Data excerpts:
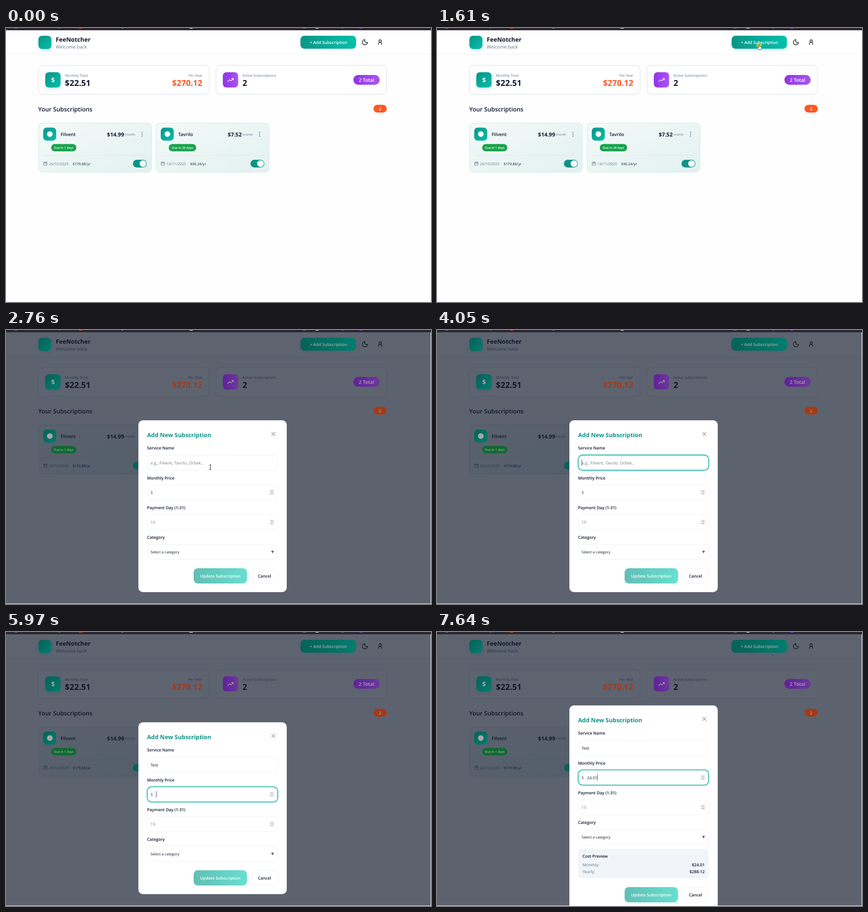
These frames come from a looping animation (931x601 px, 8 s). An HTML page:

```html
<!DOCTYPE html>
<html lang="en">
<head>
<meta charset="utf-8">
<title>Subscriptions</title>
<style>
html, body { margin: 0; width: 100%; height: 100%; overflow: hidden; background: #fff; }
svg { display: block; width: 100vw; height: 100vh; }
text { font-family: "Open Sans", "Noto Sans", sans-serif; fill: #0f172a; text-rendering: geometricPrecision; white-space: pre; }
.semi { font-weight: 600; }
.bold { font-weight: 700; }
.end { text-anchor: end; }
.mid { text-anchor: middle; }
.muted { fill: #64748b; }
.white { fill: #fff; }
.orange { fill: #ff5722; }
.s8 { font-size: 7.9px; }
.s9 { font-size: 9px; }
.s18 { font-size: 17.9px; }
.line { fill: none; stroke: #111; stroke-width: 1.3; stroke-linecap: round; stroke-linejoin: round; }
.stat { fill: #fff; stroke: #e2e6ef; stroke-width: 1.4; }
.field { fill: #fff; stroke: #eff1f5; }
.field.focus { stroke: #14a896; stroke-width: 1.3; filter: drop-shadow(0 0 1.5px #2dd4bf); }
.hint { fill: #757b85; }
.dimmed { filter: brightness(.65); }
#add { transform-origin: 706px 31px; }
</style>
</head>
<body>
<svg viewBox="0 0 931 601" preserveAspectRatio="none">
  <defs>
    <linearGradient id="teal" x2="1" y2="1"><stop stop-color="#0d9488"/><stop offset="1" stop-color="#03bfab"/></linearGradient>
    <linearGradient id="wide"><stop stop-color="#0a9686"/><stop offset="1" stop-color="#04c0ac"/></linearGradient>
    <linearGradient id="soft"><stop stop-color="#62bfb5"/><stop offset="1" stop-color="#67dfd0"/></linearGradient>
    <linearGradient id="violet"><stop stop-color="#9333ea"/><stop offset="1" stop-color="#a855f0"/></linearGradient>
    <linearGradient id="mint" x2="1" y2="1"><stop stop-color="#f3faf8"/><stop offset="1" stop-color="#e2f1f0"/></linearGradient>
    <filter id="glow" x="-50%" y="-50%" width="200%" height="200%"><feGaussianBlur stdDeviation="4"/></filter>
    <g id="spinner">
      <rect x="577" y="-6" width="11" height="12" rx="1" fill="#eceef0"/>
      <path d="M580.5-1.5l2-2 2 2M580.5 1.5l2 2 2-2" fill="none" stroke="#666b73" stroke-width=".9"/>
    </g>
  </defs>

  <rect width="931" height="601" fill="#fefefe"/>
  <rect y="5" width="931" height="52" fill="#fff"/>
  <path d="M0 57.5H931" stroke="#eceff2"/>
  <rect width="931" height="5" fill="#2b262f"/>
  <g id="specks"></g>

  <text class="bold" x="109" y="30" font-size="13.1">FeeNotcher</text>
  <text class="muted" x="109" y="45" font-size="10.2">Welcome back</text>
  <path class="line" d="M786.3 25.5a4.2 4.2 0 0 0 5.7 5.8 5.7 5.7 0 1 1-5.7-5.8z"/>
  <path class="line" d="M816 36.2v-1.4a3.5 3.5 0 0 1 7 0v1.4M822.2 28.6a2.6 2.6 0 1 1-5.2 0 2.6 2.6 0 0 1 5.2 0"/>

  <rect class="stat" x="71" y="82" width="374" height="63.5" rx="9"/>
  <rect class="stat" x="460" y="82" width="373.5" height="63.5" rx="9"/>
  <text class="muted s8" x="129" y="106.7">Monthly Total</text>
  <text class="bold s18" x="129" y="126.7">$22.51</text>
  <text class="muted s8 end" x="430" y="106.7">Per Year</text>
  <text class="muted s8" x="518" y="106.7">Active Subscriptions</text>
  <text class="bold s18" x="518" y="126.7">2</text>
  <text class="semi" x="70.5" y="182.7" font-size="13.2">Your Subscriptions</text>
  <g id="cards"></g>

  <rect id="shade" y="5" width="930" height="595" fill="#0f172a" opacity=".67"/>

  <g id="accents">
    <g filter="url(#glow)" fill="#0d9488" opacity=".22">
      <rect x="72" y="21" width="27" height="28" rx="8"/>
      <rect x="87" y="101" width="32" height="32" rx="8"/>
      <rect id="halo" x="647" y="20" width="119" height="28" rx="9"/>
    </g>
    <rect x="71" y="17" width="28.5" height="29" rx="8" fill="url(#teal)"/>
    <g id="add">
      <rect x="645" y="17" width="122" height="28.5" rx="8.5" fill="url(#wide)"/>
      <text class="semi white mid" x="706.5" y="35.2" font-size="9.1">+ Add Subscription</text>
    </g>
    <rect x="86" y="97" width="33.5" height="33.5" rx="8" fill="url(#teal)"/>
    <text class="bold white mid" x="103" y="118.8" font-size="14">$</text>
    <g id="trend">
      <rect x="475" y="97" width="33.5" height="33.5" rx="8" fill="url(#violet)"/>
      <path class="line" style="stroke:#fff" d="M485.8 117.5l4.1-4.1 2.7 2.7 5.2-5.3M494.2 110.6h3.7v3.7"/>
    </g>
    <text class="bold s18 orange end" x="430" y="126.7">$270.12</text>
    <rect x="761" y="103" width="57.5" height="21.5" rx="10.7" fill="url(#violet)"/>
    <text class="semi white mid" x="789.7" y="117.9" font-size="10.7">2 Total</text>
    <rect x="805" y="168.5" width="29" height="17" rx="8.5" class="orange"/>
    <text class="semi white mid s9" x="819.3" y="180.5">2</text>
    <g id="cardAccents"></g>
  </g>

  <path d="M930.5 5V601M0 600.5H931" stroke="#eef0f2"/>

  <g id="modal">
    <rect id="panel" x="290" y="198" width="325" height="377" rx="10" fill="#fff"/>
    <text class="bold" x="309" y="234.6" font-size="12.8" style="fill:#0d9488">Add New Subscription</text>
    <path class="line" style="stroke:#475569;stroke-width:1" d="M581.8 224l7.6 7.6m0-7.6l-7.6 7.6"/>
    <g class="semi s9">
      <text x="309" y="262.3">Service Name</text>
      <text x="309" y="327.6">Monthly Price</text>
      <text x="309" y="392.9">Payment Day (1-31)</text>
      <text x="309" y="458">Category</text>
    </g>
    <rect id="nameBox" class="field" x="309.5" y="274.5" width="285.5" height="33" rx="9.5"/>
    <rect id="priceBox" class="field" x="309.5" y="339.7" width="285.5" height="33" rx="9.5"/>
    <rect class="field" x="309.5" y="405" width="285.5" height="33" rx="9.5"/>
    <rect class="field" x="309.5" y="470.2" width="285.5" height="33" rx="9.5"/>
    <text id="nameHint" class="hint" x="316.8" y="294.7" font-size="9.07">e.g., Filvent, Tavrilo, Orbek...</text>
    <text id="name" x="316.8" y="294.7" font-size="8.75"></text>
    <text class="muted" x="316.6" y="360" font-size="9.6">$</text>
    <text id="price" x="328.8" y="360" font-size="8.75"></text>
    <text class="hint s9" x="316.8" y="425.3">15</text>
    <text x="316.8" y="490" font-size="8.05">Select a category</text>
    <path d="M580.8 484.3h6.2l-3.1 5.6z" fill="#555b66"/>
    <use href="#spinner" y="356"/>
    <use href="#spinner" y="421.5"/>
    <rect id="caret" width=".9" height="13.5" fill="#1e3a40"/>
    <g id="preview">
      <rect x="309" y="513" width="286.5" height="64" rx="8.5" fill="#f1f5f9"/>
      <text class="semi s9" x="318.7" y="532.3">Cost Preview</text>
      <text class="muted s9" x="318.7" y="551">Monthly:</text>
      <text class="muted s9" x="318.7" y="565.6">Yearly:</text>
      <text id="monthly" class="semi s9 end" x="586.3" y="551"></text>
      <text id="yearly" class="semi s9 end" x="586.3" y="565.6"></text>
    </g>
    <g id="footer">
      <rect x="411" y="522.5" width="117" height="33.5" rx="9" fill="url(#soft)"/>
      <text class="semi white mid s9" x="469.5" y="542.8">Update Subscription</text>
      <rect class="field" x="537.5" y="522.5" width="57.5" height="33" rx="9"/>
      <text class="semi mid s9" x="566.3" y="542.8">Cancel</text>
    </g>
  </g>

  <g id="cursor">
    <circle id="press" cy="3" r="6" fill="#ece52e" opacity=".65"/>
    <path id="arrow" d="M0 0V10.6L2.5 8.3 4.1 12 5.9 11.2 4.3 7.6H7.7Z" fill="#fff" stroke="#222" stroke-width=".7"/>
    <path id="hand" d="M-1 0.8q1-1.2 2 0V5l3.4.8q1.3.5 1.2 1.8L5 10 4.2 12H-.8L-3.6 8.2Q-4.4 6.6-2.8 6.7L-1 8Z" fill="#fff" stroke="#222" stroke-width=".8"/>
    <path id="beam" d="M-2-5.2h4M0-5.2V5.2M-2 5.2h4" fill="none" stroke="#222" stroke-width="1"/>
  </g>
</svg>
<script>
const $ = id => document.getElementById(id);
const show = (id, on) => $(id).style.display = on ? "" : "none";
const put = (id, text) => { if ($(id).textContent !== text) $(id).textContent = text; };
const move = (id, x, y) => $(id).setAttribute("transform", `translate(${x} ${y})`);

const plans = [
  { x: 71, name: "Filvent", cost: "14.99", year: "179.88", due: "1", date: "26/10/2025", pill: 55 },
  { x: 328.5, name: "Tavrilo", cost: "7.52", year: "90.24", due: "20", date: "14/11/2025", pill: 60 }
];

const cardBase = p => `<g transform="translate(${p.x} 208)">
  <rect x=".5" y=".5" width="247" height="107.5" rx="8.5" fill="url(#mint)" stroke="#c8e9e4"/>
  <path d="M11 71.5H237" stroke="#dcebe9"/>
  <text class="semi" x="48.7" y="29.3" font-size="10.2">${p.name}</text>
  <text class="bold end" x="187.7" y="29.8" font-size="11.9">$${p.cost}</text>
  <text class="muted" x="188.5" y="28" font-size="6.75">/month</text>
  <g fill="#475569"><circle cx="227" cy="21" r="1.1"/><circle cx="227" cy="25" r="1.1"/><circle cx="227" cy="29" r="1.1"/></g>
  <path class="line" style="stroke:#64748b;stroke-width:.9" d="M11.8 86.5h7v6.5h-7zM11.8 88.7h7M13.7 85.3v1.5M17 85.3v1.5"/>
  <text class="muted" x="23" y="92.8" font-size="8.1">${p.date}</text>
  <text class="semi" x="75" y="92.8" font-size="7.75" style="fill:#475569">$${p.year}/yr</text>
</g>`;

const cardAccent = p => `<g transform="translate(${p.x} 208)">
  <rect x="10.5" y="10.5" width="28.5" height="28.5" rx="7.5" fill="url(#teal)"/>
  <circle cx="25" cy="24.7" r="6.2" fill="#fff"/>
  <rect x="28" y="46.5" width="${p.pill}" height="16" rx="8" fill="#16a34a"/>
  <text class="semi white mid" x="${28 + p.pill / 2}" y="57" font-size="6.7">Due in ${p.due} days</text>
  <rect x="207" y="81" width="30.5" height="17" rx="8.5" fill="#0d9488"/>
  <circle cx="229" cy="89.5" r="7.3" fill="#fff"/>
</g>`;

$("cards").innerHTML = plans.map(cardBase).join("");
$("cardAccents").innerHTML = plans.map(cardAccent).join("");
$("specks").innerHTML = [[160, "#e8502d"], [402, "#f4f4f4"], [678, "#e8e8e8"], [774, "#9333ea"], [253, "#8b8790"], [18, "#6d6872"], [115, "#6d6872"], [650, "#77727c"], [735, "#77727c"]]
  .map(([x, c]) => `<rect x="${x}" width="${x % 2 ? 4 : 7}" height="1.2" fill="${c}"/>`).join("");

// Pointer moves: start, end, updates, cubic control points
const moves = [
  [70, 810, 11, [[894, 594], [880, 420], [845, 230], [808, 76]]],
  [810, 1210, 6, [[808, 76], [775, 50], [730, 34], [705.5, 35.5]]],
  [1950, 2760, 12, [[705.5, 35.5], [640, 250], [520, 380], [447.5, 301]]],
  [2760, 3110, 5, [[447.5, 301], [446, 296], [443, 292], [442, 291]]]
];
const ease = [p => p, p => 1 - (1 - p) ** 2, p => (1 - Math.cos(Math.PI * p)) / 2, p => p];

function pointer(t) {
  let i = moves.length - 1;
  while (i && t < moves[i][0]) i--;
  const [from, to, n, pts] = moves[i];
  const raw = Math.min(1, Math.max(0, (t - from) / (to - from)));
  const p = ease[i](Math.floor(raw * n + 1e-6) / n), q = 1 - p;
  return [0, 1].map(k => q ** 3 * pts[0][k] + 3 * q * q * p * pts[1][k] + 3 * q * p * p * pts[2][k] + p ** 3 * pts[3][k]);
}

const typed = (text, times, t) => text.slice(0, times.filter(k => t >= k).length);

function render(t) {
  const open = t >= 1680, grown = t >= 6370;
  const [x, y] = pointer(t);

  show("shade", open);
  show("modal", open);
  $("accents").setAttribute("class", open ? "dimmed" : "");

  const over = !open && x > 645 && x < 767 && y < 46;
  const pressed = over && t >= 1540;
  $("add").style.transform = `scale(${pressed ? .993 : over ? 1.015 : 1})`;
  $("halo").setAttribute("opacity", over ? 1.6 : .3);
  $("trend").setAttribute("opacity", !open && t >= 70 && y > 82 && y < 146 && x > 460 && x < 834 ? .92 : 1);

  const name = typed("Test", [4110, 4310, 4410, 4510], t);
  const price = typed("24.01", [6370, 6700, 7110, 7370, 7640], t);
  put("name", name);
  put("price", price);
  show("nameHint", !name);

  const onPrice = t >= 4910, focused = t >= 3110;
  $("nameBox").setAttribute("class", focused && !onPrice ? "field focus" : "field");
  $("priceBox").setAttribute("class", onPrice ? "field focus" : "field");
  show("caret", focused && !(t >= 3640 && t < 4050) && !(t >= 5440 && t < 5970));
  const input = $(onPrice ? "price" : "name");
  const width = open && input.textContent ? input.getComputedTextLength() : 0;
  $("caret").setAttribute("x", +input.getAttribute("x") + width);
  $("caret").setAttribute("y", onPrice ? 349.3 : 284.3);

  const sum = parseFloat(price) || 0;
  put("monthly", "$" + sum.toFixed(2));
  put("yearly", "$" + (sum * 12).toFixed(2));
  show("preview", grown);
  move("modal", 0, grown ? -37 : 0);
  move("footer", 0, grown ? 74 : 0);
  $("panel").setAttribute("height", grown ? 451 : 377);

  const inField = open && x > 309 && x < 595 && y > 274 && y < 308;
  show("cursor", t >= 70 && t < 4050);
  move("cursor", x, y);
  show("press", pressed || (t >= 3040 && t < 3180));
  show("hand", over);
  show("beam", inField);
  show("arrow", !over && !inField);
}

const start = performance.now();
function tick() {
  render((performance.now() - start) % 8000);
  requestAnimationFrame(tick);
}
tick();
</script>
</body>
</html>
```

Work request: Give only the number of lines above that hold the string "from".

Exercise answer: 3